Cairo’s famed Tahrir Square has been in an aesthetic limbo for decades, neglected and defenceless against the city’s ravaging forces of chaos and decay. As the years went by, the square at the heart of the Egyptian capital was reduced to a little more than a sprawling intersection with some of the city’s worst traffic, pollution and noise.
Tahrir square has been getting the attention it deserves and is already looking nothing like its old self. For months now, the square has been receiving a facelift as revolutionary in its scope as it is unusual in detail.
The rehabilitation project is a just reward for a place that's steeped in Egypt’s modern history and has witnessed many of the momentous events that shaped the country in the last century.
The latest was in 2011 when the square became the birthplace of a popular uprising that forced autocratic ruler Hosni Mubarak to step down after 29 years in office.
For the next few years, the square continued to witness violent protests as the country became mired in political unrest before a November 2013 law effectively banned all protests, with offenders facing up to five years in prison.
The square has been at the heart of public life in Cairo since the late 19th century, when it was constructed as part of an ambitious drive by Egypt’s ruler at the time, Khedive Ismail.
The free-spending monarch set about modernising the city centre, with Art Deco apartment buildings designed by European architects becoming the most defining and enduring feature of the area. It was first named Ismailia square, then Horya, or freedom square before it was finally renamed Tahrir (liberation) square in the 1950s.
Now, it is undergoing a transformation that draws on different eras of the country’s history. With nearly two dozen buildings, including several of the city’s best-known landmarks overlooking the square, the makeover has transformed the area into an eye-pleasing example of urban beautification, complete with palm trees, artistic lighting and large patches of emerald-green lawn.
The centrepiece of the square will now be a 19-meter-high pharaonic obelisk discovered in the Nile delta north of Cairo, and four sphinx-like statues with the body of a lion and the head of a ram.
The 3,000-year-old statues come from the Karnak temple in the southern city of Luxor. Their transfer to Cairo was decried by archaeologists and conservationists, who say the statues would be irreparably damaged by Cairo’s pollution.
At the time of their transfer, Mustafa Al Sagheer, the antiquities chief for the Karnak temple, said the four statues were from a recently discovered cache that had been there since about 700-800 BC. “The decision to remove them was made after exhaustive studies by experts,” he said. “All precautionary measures have been taken to preserve them.”

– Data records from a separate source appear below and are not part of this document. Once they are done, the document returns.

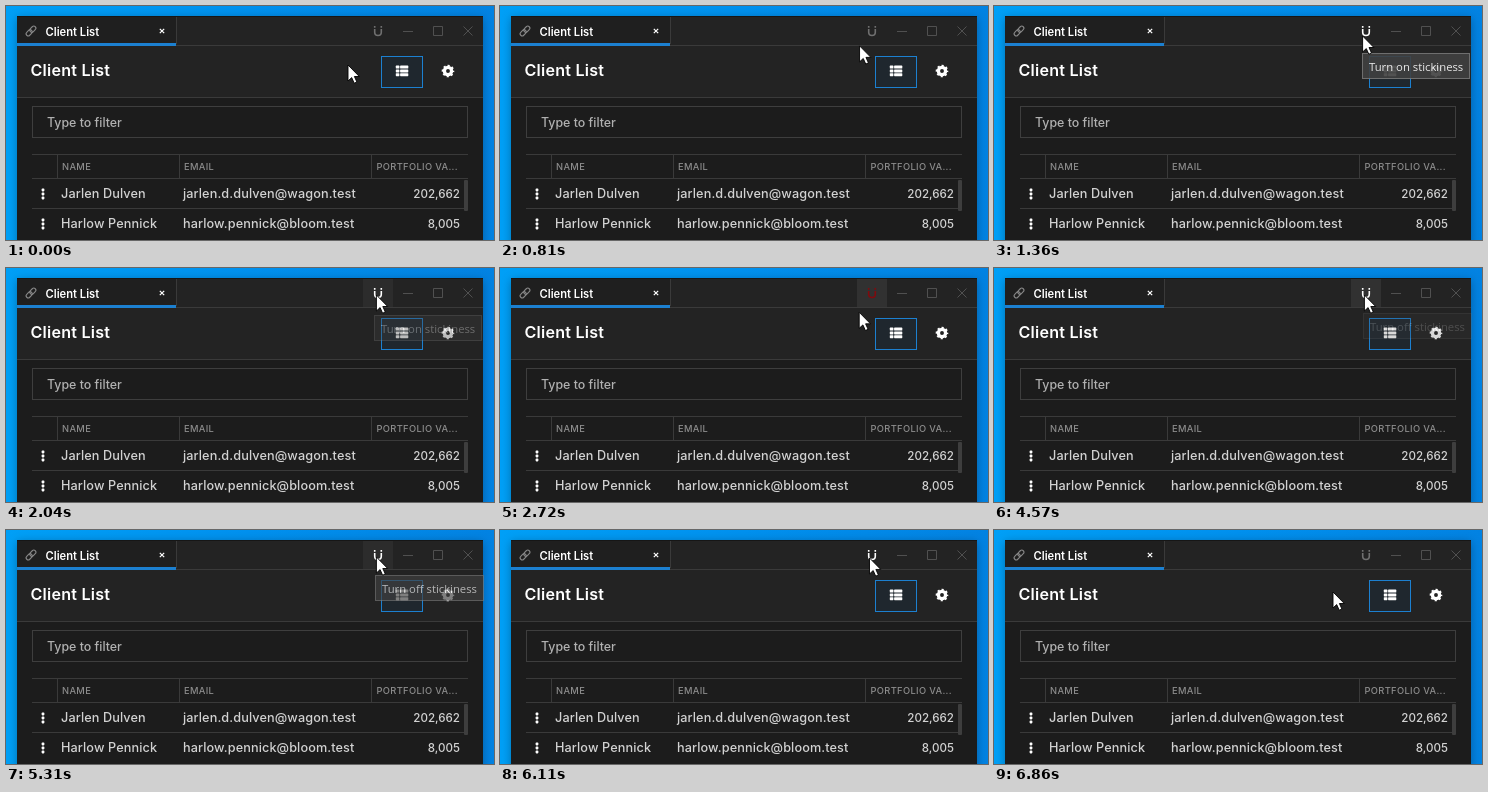
Animation, 488 px wide and 234 px high, one loop 7460 ms. Source, as an HTML page:

```html
<!DOCTYPE html>
<html lang="en">
<head>
<meta charset="utf-8">
<title>Client List</title>
<style>
  html, body { margin: 0; width: 100%; height: 100%; overflow: hidden; background: #1d1d1d; }
  svg { display: block; width: 488px; height: 234px; }
  text { font-family: Inter, "Open Sans", sans-serif; font-weight: 500; white-space: pre; }
  .title { font-weight: 600; fill: #fff; }
  .head { font-size: 9.3px; letter-spacing: .35px; fill: #8c8c8c; }
  .cell { font-size: 12.7px; letter-spacing: .1px; fill: #d2d2d2; }
  .num { font-size: 11.6px; letter-spacing: 0; text-anchor: end; }
  .tip text { font: 11.3px "Open Sans", "Noto Sans", sans-serif; fill: #fff; }
  .tip rect { fill: #404040; stroke: #777; }
  .line { fill: none; stroke: #3a3a3a; }
</style>
</head>
<body>
<svg viewBox="0 0 488 234">
  <defs>
    <linearGradient id="sky">
      <stop offset="0" stop-color="#009ff6"/>
      <stop offset=".5" stop-color="#0090ee"/>
      <stop offset="1" stop-color="#0282e2"/>
    </linearGradient>
    <filter id="shadow" x="-10%" y="-10%" width="120%" height="120%">
      <feDropShadow dx="0" dy="2" stdDeviation="5" flood-opacity=".3"/>
    </filter>
    <g id="dots" fill="#fff">
      <rect x="-1.4" y="-5.4" width="2.8" height="2.8" rx=".8"/>
      <rect x="-1.4" y="-1.4" width="2.8" height="2.8" rx=".8"/>
      <rect x="-1.4" y="2.6" width="2.8" height="2.8" rx=".8"/>
    </g>
    <g id="row" fill="#fff">
      <rect width="3.6" height="3" rx=".6"/>
      <rect x="4.3" width="8.2" height="3" rx=".6"/>
    </g>
  </defs>

  <rect width="488" height="234" fill="url(#sky)"/>
  <rect x="11" y="10" width="466" height="240" fill="#1d1d1d" filter="url(#shadow)"/>
  <rect x="11" y="10" width="466" height="82" fill="#232323"/>
  <rect x="11" y="10" width="159" height="28" fill="#1f1f1f"/>
  <path class="line" d="M170.5 10V38M170 39.5H477M11 91.5H477"/>
  <rect x="11" y="37" width="159" height="3" fill="#1c80d0"/>
  <path d="M11 10.5H477" stroke="#161616"/>

  <g transform="rotate(-45 25 25)" fill="none" stroke="#888" stroke-width="1.1">
    <rect x="19" y="22.9" width="6.8" height="4.2" rx="2.1"/>
    <rect x="24.2" y="22.9" width="6.8" height="4.2" rx="2.1"/>
  </g>
  <text class="title" x="39.5" y="30" font-size="11.2">Client List</text>
  <path d="M153.8 22.8l4.4 4.4m0-4.4l-4.4 4.4" stroke="#fff" stroke-width="1.2"/>

  <rect id="held" x="357" y="11" width="30" height="28" fill="#313131"/>
  <path id="magnet" d="M368.7 20V21.8M375.3 20V21.8M368.7 23V26.2a3.3 3.3 0 0 0 6.6 0V23" fill="none" stroke-width="1.6"/>
  <path d="M397 25.5H407M427.5 20.5h9v9h-9zM457.5 20.5l9 9m0-9l-9 9" fill="none" stroke="#505050"/>

  <text class="title" x="24.5" y="70" font-size="16.1" letter-spacing=".22">Client List</text>
  <rect x="375.5" y="50.5" width="41" height="31" fill="#1f272e" stroke="#1c80d0"/>
  <use href="#row" x="389.8" y="59.6"/>
  <use href="#row" x="389.8" y="63.4"/>
  <use href="#row" x="389.8" y="67.2"/>
  <g fill="none" stroke="#fff">
    <circle cx="442" cy="65" r="3.6" stroke-width="3.3"/>
    <circle cx="442" cy="65" r="5.4" stroke-width="1.8" stroke-dasharray="2.12" stroke-dashoffset="1.06"/>
  </g>

  <rect x="26.5" y="100.5" width="435" height="31" fill="none" stroke="#3e3e3e"/>
  <text x="41" y="121" font-size="12.4" fill="#b0b0b0">Type to filter</text>

  <path class="line" d="M26 148.5H462M26 172.5H462M26 202.5H458M51.5 149V172M173.5 149V172M365.5 149V172"/>
  <text class="head" x="56" y="164">NAME</text>
  <text class="head" x="178" y="164">EMAIL</text>
  <text class="head" x="370.5" y="164">PORTFOLIO VA...</text>
  <rect x="458" y="174" width="4" height="31" rx="1" fill="#3e3e3e"/>
  <g id="rows"></g>

  <g class="tip" id="tipOn">
    <rect x="368.5" y="47.5" width="107" height="25"/>
    <text x="375" y="65">Turn on stickiness</text>
  </g>
  <g class="tip" id="tipOff">
    <rect x="369.5" y="45.5" width="108" height="25"/>
    <text x="376" y="63">Turn off stickiness</text>
  </g>
  <path id="cursor" d="M0 0V16L3.7 12.6L6.2 18.2L8.9 17L6.4 11.5H11.3Z" fill="#fff" stroke="#000" stroke-width=".9"/>
</svg>
<script>
const LOOP = 7460, STEP = 70;
const $ = id => document.getElementById(id);

const clients = [
  ["Jarlen Dulven", "jarlen.d.dulven@wagon.test", "202,662"],
  ["Harlow Pennick", "harlow.pennick@bloom.test", "8,005"]
];
$("rows").innerHTML = clients.map(([name, email, value], i) => {
  const y = 192 + i * 30;
  return `<use href="#dots" x="37" y="${y - 4}"/>
    <text class="cell" x="55" y="${y}">${name}</text>
    <text class="cell" x="177" y="${y}">${email}</text>
    <text class="cell num" x="454" y="${y}">${value}</text>`;
}).join("");

// Pointer moves: start time, number of steps, destination
const home = [342, 59];
const moves = [
  [390, 11, 368.6, 30],
  [1430, 4, 370.4, 27],
  [2510, 8, 345.5, 65.5],
  [3600, 10, 370, 29],
  [4360, 3, 370.4, 27],
  [6110, 8, 339, 60],
  [6860, 1, 339, 62]
];

// Stepped progress from 0 to 1
function ramp(t, start, steps, power = 1) {
  const n = Math.floor((t - start) / STEP) + 1;
  return Math.pow(Math.min(1, Math.max(0, n / steps)), power);
}

function pointer(t) {
  let [x, y] = home;
  for (const [start, steps, toX, toY] of moves) {
    const p = ramp(t, start, steps, 1.1);
    const e = p * p * (3 - 2 * p);
    x += (toX - x) * e;
    y += (toY - y) * e;
  }
  return [x, y];
}

function draw(t) {
  const [x, y] = pointer(t);
  const on = ramp(t, 1970, 3), off = ramp(t, 5310, 3);
  const hover = x > 357 && x < 387 && y < 39;
  const sticky = on > 0 && off === 0;
  $("cursor").setAttribute("transform", `translate(${x.toFixed(2)} ${y.toFixed(2)})`);
  $("held").setAttribute("opacity", on - off);
  $("magnet").setAttribute("stroke", hover ? "#fff" : sticky ? "#800a0e" : "#707070");
  $("tipOn").setAttribute("opacity", ramp(t, 1290, 3, 0.25) * (1 - on));
  $("tipOff").setAttribute("opacity", ramp(t, 4570, 3, 1.5) * (1 - off));
}

const begin = performance.now();
function tick() {
  draw((performance.now() - begin) % LOOP);
  requestAnimationFrame(tick);
}
tick();
</script>
</body>
</html>
```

Yasmine El Dorghamy, a heritage expert, believes the obelisk is a “suitable” monument for the square given its height and the resilient granite it’s made of. But she is concerned about the durability of the four sphinxes.
“They are made of sandstone and that is not very sturdy. They may not last long before they show signs of tear and wear,” she said. “Besides that, I don’t mind at all what they are doing.”
In many ways, the overhaul of the square has shown the government’s commitment to a project that costs millions at a time when its focus has shifted to protecting the economy from the ravages of the coronavirus pandemic.
Already, President Abdel Fatah El Sisi has postponed the inauguration of all mega projects he has patronised since taking office in 2014 until next year. The only exception is the Tahrir Square makeover, a feel-good undertaking that’s expected to be inaugurated on June 30.
That date marks the seventh anniversary of the mass street protests that led to the removal by the military of Mohammed Morsi, an Islamist president whose one-year rule proved divisive.
Separately, authorities seeking to bring aesthetic uniformity to the site have removed the giant advertising billboards that sat for decades atop the Art Deco buildings around the square.
Even branches of fast food chains KFC and Hardee’s were forced to replace their trademark red signs with off-white ones to match the rest of the square.
Dozens of palm trees have also been planted, interspersed with grass areas and benches.
In some ways, the facelift indicates the government’s intention not to abandon Cairo when its ministries, parliament and the president move next year to a new capital built in the desert east of the capital. But the overhaul of the square is also an attempt to attract more visitors to an area that has traditionally been a prime site for tourists.
Many come to see the 150-year-old palace that has for decades been the flagship building of the Tahrir campus of the famed American University in Cairo. After 90 years in Tahrir and the surrounding area, the AUC moved in 2009 to a sprawling campus in a suburb east of the city.
The move was in large part a reflection of an ongoing trend for businesses, schools and well-to-do families to leave the overcrowded city for the suburbs in search of a better quality of life.
Last year the palace was turned into the centrepiece of a cultural centre geared towards a revival of art and culture in the city’s central area.
“The AUC was once the beating heart of everything that went down in the downtown area. When the university moved to New Cairo (the suburb east of Cairo), it left a vacuum behind. Now we want to ensure that the AUC thrives again as a centre of arts and culture,” Tarek Atia, managing director of the Tahrir Cultural Centre and Campus said.